For folklorists and archivists, the book captures the history perfectly but the seeds and stems that surely would have made this an incriminating read and offered some chuckles are notably absent. The Mariposa Folk Festival: A history is on general release this Saturday, May 6.
— A mere two months out of the gate and acclaimed Canadian songwriter/producer and music industry vet David Bray’s album Night Rains is catching fire on over 175 radio stations worldwide. Programmers and DJs from the US to the UK, Germany to Italy are falling fast for the evocative title song and the irrepressible soul-pop scorch of single “Working Day To Day,” powered by Bray's cinematic lyrics, powerful music and the emotive vocals shared with singer/musical partner Lorraine Reid.
For those who missed it, the album features a marquee cast of musicians including Garth Hudson of The Band, Colin Linden, Kim Mitchell, Bill King, Richard Bell, Gary Craig, Paul Reddick, legendary Motown bassist Bob Babbitt, Danny Brooks, and Justin Abedin. Below, the title track with Reid.
— The days of Ottawa's much-loved live music club Zaphod Beeblebrox are seemingly numbered. Patrons at a show there Sunday night were told that the club will close in a few weeks.
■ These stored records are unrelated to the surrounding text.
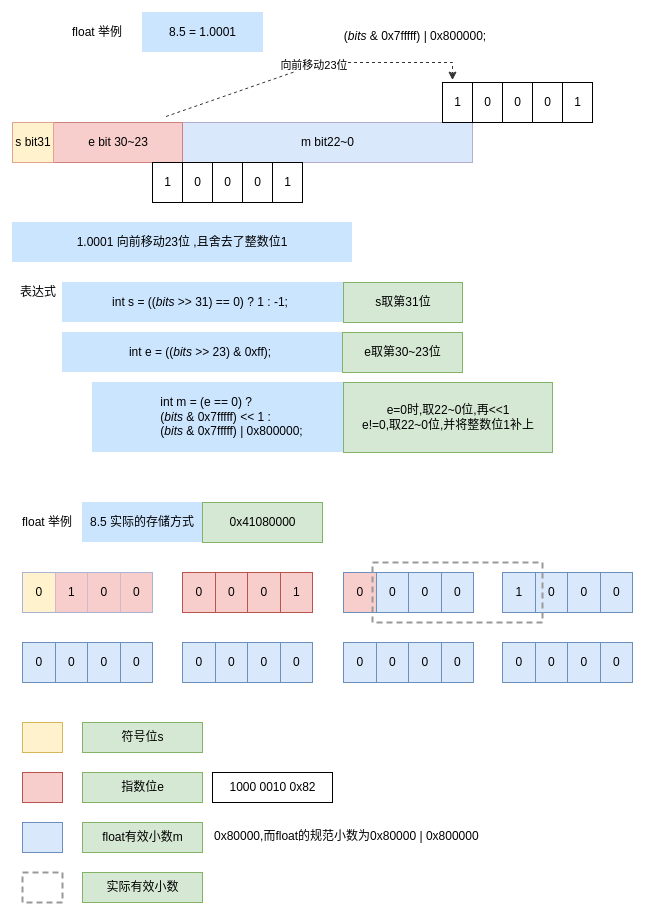
<!DOCTYPE html>
<html lang="zh-CN">
<head>
<meta charset="utf-8">
<title>float 举例</title>
<style>
:root {
  --ink: #000;
  --sky: #cce5ff;
  --green: #d5e8d4; --green-line: #82b366;
  --yellow: #fff2cc; --yellow-line: #d6b656;
  --red: #f8cecc; --red-line: #b85450;
  --blue: #dae8fc; --blue-line: #6c8ebf;
  --dash: #999;
}
* { box-sizing: border-box; }
html, body { margin: 0; }
body {
  width: 645px; height: 915px; overflow: hidden; background: #fff; color: var(--ink);
  font: 12px/15px "Liberation Sans", "Noto Sans CJK SC", sans-serif;
}
.diagram { position: relative; width: 645px; height: 915px; overflow: hidden; }
.node, .bits, .label {
  position: absolute; left: var(--x); top: var(--y); width: var(--w); height: var(--h, 41px);
  display: flex; align-items: center; justify-content: center;
  text-align: center; white-space: nowrap;
}
.label { height: 20px; }
.label.start { justify-content: flex-start; }
.small { font-size: 11px; }
.node, .bits { border: 1px solid var(--line, transparent); background: var(--fill, #fff); }
.sky { --fill: var(--sky); border: 0; height: calc(var(--h, 41px) - 1px); }
.green { --fill: var(--green); --line: var(--green-line); }
.yellow { --fill: var(--yellow); --line: var(--yellow-line); }
.red { --fill: var(--red); --line: var(--red-line); }
.blue { --fill: var(--blue); --line: var(--blue-line); }
.plain { --fill: #fff; --line: var(--ink); }
.code { text-align: left; line-height: 14.4px; }
.bits { align-items: stretch; }
.bits span { flex: 1 1 0; display: flex; align-items: center; justify-content: center; }
.bits span + span { border-left: 1px solid var(--line); }
.bits .sign { background: var(--yellow); }
.bits .exponent { background: var(--red); }
.bits.mixed { --line: #a9b3d3; }
.bits.mixed span + span { border-left-color: #d0b9cf; }
.bits .exponent + .mantissa { border-left-color: var(--blue-line); }
.lines { position: absolute; inset: 0; pointer-events: none; }
</style>
</head>
<body>
<main class="diagram">

  <!-- 示例与位布局 -->
  <div class="label" style="--x:62px;--y:22px;--w:70px">float 举例</div>
  <div class="node sky" style="--x:142px;--y:12px;--w:121px">8.5 = 1.0001</div>
  <div class="label" style="--x:335px;--y:26px;--w:160px"><span>(<i>bits</i> &amp; 0x7fffff) | 0x800000;</span></div>

  <div class="node blue" style="--x:182px;--y:122px;--w:291px;--line:#b5add0">m bit22~0</div>
  <div class="node red" style="--x:53px;--y:122px;--w:130px;--line:#d0817e">e bit 30~23</div>
  <div class="node yellow" style="--x:12px;--y:122px;--w:42px;--line:#e0a58c">s bit31</div>
  <div class="bits plain" style="--x:442px;--y:82px;--w:151px"><span>1</span><span>0</span><span>0</span><span>0</span><span>1</span></div>
  <div class="bits plain" style="--x:152px;--y:162px;--w:151px"><span>1</span><span>0</span><span>0</span><span>0</span><span>1</span></div>
  <div class="node sky" style="--x:12px;--y:222px;--w:340px">1.0001 向前移动23位 ,且舍去了整数位1</div>

  <!-- 表达式 -->
  <div class="label" style="--x:12px;--y:282px;--w:52px">表达式</div>
  <div class="node sky" style="--x:62px;--y:282px;--w:281px"><span style="margin-right:5px">int s = ((<i>bits</i> &gt;&gt; 31) == 0) ? 1 : -1;</span></div>
  <div class="node green" style="--x:343px;--y:282px;--w:120px">s取第31位</div>
  <div class="node sky" style="--x:62px;--y:332px;--w:281px"><span style="margin-right:5px">int e = ((<i>bits</i> &gt;&gt; 23) &amp; 0xff);</span></div>
  <div class="node green" style="--x:342px;--y:332px;--w:121px">e取第30~23位</div>
  <div class="node sky" style="--x:92px;--y:382px;--w:251px;--h:71px"><div class="code" style="margin-left:28px">int m = (e == 0) ?<br>(<i>bits</i> &amp; 0x7fffff) &lt;&lt; 1 :<br>(<i>bits</i> &amp; 0x7fffff) | 0x800000;</div></div>
  <div class="node green" style="--x:343px;--y:382px;--w:210px;--h:71px"><div>e=0时,取22~0位,再&lt;&lt;1<br>e!=0,取22~0位,并将整数位1补上</div></div>

  <!-- 实际存储 -->
  <div class="label" style="--x:12px;--y:512px;--w:70px">float 举例</div>
  <div class="node sky" style="--x:82px;--y:502px;--w:120px">8.5 实际的存储方式</div>
  <div class="node green" style="--x:202px;--y:502px;--w:121px">0x41080000</div>

  <div class="bits mixed" style="--x:22px;--y:572px;--w:131px"><span class="sign">0</span><span class="exponent">1</span><span class="exponent">0</span><span class="exponent">0</span></div>
  <div class="bits red" style="--x:182px;--y:572px;--w:131px"><span>0</span><span>0</span><span>0</span><span>1</span></div>
  <div class="bits blue" style="--x:343px;--y:572px;--w:131px"><span class="exponent">0</span><span class="mantissa">0</span><span>0</span><span>0</span></div>
  <div class="bits blue" style="--x:502px;--y:572px;--w:131px"><span>1</span><span>0</span><span>0</span><span>0</span></div>

  <div class="bits blue" style="--x:22px;--y:642px;--w:131px"><span>0</span><span>0</span><span>0</span><span>0</span></div>
  <div class="bits blue" style="--x:182px;--y:642px;--w:131px"><span>0</span><span>0</span><span>0</span><span>0</span></div>
  <div class="bits blue" style="--x:343px;--y:642px;--w:131px"><span>0</span><span>0</span><span>0</span><span>0</span></div>
  <div class="bits blue" style="--x:502px;--y:642px;--w:131px"><span>0</span><span>0</span><span>0</span><span>0</span></div>

  <!-- 图例 -->
  <div class="node yellow" style="--x:22px;--y:722px;--w:41px;--h:31px"></div>
  <div class="node green" style="--x:82px;--y:722px;--w:121px;--h:31px">符号位s</div>
  <div class="node red" style="--x:22px;--y:772px;--w:41px;--h:31px"></div>
  <div class="node green" style="--x:82px;--y:772px;--w:121px;--h:31px">指数位e</div>
  <div class="node plain" style="--x:212px;--y:772px;--w:121px;--h:31px">1000 0010 0x82</div>
  <div class="node blue" style="--x:22px;--y:822px;--w:41px;--h:31px"></div>
  <div class="node green" style="--x:82px;--y:822px;--w:121px;--h:31px">float有效小数m</div>
  <div class="label start" style="--x:214px;--y:826px;--w:280px">0x80000,而float的规范小数为0x80000 | 0x800000</div>
  <div class="node green" style="--x:82px;--y:872px;--w:121px;--h:31px">实际有效小数</div>

  <!-- 连线与虚线框 -->
  <svg class="lines" width="645" height="915" viewBox="0 0 645 915" aria-hidden="true">
    <g fill="none" stroke="#333" stroke-dasharray="3 3">
      <path d="M166 116.5 L294 72"/>
      <path d="M348 62.5 H452.5 V73"/>
    </g>
    <polygon points="452.5,79 449,72 452.5,73.5 456,72" fill="#333" stroke="#333"/>
    <g fill="none" stroke="var(--dash)" stroke-width="2" stroke-dasharray="6 4">
      <rect x="372.5" y="562.5" width="170" height="60"/>
      <rect x="22.5" y="872.5" width="40" height="30"/>
    </g>
  </svg>
  <div class="label small" style="--x:274px;--y:55px;--w:80px">向前移动23位</div>

</main>
</body>
</html>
Named after a fictional character in Douglas Adams' humorous sci-fi fantasy The Hitchhiker’s Guide to the Galaxy, the club was opened by Eugene Haslam on Rideau Street in 1989 and moved to its current York Street location in 1992.
Haslam sold the bar to a staff member a year ago but recently took to social media to complain about not being fully paid by the new owner. In 2005, the Rolling Stones shot a music video for "Streets of Love" in the club.
Notable acts to have played the club include Cracker, Alanis Morissette, and Ashley MacIsaac.
— Hamilton’s 42nd annual free Festival of Friends has announced it is returning to its former home in Gage Park this year, Aug. 4-6. Robert Rakoczy is the new GM, replacing Loren Lieberman. Past headliners have included Steve Earle, Bruce Cockburn, the B-52s, and Dr. John. Applications to perform at the fest are being accepted here.
— British punk band The Damned's Phoenix Sunday night show proved memorable for all the wrong reasons. Guitarist Captain Sensible fell off stage mid-set, breaking a rib. As a result, the band had to postpone a couple of dates on their current 40th anniversary North American tour. Montreal has been rescheduled to May 23. The tour is expected to resume May 5 in NYC.
— Folk-rock combo The Wilderness Of Manitoba releases the six-song EP, The Tin Shop, through Pheromone Recordings on May 5. The night before, WoM plays a release show at the Burdock in Toronto, with Jenny Berkel in support. A fifth full-length is expected later this year.
— Veteran blues singer/songwriter Terry Gillespie is releasing Home Boy, his fifth solo album, to coincide with his 50th year as a performer and his 70th birthday. He is launching it via a Toronto tour of four club venues, Gate 403, the Cameron House, the Dakota, and Junction City Music Hall, May 17- 21. Gillespie first made a mark in seminal Canadian rock band Heaven’s Radio in the early ‘70s. More details here.
Bruce Hampton (born Gustav Valentine Berglund III), a founding member of Atlanta's avant-garde Hampton Grease Band, dropped dead at the city's Fox Theatre on May 1st during an encore performance of "Turn On Your Lovelight." The event was put together by friends to mark his 70th birthday.